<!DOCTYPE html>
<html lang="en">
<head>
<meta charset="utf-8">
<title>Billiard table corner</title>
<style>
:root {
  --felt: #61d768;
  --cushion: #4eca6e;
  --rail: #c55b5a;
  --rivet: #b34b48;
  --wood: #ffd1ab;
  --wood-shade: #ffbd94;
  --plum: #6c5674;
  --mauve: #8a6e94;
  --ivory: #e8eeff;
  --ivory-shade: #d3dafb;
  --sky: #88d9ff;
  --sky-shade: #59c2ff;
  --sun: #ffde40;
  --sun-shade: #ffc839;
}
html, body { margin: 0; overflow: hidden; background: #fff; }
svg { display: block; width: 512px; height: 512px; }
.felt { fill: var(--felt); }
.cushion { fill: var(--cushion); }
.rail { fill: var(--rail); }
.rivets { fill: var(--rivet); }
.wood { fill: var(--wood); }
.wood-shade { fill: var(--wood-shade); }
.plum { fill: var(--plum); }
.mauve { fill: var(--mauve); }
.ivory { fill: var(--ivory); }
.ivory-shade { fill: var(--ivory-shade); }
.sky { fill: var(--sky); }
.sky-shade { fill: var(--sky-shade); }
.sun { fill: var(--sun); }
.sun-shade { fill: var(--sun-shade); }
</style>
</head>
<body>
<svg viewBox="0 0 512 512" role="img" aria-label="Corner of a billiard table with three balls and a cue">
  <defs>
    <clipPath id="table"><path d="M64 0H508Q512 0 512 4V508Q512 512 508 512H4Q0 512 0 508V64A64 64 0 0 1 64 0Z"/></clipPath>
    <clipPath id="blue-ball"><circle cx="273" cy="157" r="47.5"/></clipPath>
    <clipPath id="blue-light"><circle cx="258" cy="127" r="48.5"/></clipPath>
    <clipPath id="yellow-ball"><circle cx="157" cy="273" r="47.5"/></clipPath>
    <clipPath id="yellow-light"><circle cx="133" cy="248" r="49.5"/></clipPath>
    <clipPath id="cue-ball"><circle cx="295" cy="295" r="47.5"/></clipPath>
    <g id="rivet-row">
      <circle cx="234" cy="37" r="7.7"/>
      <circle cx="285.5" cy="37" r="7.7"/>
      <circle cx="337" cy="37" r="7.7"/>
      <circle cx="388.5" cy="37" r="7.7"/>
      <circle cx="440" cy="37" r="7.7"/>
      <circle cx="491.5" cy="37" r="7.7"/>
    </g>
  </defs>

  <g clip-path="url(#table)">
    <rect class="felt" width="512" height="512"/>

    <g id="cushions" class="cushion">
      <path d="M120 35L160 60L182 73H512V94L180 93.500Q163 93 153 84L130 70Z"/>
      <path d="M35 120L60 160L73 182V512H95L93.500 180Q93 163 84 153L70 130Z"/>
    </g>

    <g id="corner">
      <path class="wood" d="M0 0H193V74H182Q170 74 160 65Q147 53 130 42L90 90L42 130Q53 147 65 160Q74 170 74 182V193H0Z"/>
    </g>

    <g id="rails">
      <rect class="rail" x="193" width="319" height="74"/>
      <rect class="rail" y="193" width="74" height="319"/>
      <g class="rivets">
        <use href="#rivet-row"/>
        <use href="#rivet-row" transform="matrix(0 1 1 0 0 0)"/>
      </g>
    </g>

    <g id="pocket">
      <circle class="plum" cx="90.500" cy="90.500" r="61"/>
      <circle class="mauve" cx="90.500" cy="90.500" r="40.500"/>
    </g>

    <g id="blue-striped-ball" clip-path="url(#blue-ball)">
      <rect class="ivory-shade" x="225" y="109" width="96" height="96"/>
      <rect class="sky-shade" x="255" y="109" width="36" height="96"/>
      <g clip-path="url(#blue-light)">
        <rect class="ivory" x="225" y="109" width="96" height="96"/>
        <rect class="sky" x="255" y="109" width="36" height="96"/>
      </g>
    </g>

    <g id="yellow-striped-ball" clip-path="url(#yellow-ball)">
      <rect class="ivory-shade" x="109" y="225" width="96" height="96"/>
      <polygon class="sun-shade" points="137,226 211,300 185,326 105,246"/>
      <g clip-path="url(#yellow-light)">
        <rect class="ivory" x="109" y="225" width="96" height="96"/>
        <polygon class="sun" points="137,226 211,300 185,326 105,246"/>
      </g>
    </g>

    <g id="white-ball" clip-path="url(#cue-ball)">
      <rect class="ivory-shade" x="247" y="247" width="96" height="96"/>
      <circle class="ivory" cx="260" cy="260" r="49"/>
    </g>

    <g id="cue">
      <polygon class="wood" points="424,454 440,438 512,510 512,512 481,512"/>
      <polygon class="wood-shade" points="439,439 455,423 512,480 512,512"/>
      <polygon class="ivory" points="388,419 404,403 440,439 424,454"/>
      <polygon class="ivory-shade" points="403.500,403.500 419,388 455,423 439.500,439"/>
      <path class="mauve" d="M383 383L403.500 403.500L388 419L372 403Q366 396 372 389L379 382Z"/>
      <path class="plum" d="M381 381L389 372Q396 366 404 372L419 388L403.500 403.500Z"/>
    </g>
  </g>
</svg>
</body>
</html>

• _Exercise objective_
Look through the lines above and collect those with the word "wood".

• _Written response_
  --wood: #ffd1ab;
  --wood-shade: #ffbd94;
.wood { fill: var(--wood); }
.wood-shade { fill: var(--wood-shade); }
      <path class="wood" d="M0 0H193V74H182Q170 74 160 65Q147 53 130 42L90 90L42 130Q53 147 65 160Q74 170 74 182V193H0Z"/>
      <polygon class="wood" points="424,454 440,438 512,510 512,512 481,512"/>
      <polygon class="wood-shade" points="439,439 455,423 512,480 512,512"/>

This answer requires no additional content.